May 5, 2011. Tokyo. With their recently typical style of delay and deny, Sony Corp. may have, sort-of, confirmed the breach of its digital security for yet a third time in less than a year.
In the beginning of January, hackers had not only broken into the Sony PS3 system, but had gained full control of it and published its ‘root key’ on the internet. The ‘root key’ would allow developers to create and sign their own apps as authentic. After a period of silence on the part of Sony, the company finally released a statement. “We are aware of this, and are currently looking into it” Sony advised, “We will fix the issues through network updates. But because this is a security issue, we are not able to provide you with any more details”.
In response, the hacker group fail0verflow told the BBC, “The complete console is compromised – there is no way back. The only way to fix this is to issue new hardware. Sony will have to accept this”.
Within a few short months, Sony announced that it shut down its Sony Online Entertainment division in an emergency response to a data breach that occurred sometime between April 17 and April 19. In the theft, Sony lost the personal customer information for 24.6 million of its users, including the credit card and debit card information of 23,000 people.
According to the company, the financial information dated back to 2007 and was limited to its customers in Europe and Japan. In a trickle of responses from Sony Corp., the company also said it was moving their network infrastructure and data center to a new, more secure location. They also confirmed that they are in talks with law enforcement officials who are treating the breach as a theft.
Then on Monday May 1, Sony officials announced that its secure and protected PS3 system was being taken completely off-line due to a data breach that was discovered the previous evening. Company representatives announced that they had just been made aware of the theft of tens of thousands of credit card and debit card accounts.
Word spread fast throughout the world’s tech and financial communities and over then following two days, Sony stock dropped three percent, adding to a 25% loss in company value over the previous six weeks.
Finally, and in complete contrast to their announcements on Monday, Sony officials clarified that there was no third breach. Company executives were referring to the mid-April theft of their customers’ financial information, which according to them, they had only been made aware of the previous day.

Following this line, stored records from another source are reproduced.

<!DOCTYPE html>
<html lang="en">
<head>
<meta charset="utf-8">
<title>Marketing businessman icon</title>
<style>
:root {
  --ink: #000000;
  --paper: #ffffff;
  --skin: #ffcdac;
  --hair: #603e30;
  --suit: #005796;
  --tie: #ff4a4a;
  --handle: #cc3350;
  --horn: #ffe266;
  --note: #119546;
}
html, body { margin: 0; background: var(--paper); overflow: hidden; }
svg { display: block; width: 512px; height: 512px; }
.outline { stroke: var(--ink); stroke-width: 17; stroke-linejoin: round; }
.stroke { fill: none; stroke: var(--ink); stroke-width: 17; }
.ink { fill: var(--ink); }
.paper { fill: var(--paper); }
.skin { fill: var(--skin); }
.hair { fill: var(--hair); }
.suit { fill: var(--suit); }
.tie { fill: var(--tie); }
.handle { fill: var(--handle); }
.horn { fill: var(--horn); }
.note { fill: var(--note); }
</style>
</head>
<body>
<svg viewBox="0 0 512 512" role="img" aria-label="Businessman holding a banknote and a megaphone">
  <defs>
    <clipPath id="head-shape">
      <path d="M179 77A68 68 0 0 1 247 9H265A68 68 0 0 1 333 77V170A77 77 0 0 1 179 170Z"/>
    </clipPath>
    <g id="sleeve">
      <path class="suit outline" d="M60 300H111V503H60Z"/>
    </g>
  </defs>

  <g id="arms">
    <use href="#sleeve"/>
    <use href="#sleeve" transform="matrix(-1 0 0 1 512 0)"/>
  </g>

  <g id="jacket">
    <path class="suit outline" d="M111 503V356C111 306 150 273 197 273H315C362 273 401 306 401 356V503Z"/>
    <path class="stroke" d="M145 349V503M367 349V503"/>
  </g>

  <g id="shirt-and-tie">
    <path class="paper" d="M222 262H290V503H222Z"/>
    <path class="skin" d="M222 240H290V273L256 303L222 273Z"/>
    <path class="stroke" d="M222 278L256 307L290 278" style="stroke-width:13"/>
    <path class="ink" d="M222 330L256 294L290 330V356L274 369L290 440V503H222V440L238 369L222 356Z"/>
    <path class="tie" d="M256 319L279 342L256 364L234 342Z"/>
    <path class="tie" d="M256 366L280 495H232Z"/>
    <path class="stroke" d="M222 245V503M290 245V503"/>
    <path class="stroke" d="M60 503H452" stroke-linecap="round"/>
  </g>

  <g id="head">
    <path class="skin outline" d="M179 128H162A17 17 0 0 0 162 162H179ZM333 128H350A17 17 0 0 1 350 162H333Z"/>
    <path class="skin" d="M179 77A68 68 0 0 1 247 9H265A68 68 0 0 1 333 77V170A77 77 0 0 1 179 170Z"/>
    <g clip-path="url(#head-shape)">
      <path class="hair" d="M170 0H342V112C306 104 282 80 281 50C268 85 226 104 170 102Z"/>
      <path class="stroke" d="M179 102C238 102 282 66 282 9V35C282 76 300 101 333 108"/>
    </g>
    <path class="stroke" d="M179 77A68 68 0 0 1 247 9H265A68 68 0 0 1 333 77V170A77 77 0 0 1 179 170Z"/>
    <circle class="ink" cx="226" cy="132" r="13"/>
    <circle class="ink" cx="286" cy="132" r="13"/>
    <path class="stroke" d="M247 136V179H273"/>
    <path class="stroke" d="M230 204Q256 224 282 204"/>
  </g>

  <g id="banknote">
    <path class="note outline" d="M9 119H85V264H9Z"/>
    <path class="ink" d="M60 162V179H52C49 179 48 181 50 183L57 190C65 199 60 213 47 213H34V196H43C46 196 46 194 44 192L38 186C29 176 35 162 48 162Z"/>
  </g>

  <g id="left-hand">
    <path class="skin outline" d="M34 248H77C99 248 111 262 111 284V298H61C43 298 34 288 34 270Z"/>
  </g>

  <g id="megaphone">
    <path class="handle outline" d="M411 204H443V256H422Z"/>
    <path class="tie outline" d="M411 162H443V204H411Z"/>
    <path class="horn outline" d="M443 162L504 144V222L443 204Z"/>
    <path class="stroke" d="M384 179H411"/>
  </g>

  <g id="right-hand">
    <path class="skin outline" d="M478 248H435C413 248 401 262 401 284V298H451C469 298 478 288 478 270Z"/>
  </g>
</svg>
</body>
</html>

After requests for further clarification, Sony was reported to have released the following statement two days ago, "While the two systems are distinct and operated separately, given that they are both under the SONY umbrella, there is some degree of architecture that overlaps. The intrusions were similar in nature. This is NOT a second attack. New information has been discovered as part of our ongoing investigation of the external intrusion in April".
Unfortunately, Sony has already forgotten, or buried, any knowledge of the fact that their entire PS3 system was compromised and in the hands of hackers as of six months ago. And while they continue to use terms such as “intrusions”, they also insist there was only one single breach. When Sony finally gets their story straight, we at Whiteout Press will revisit the story and give our readers an update. However with an estimated $24 billion liability on their hands and at the rate their stock price and company value is plunging, there may not be a Sony left to report on.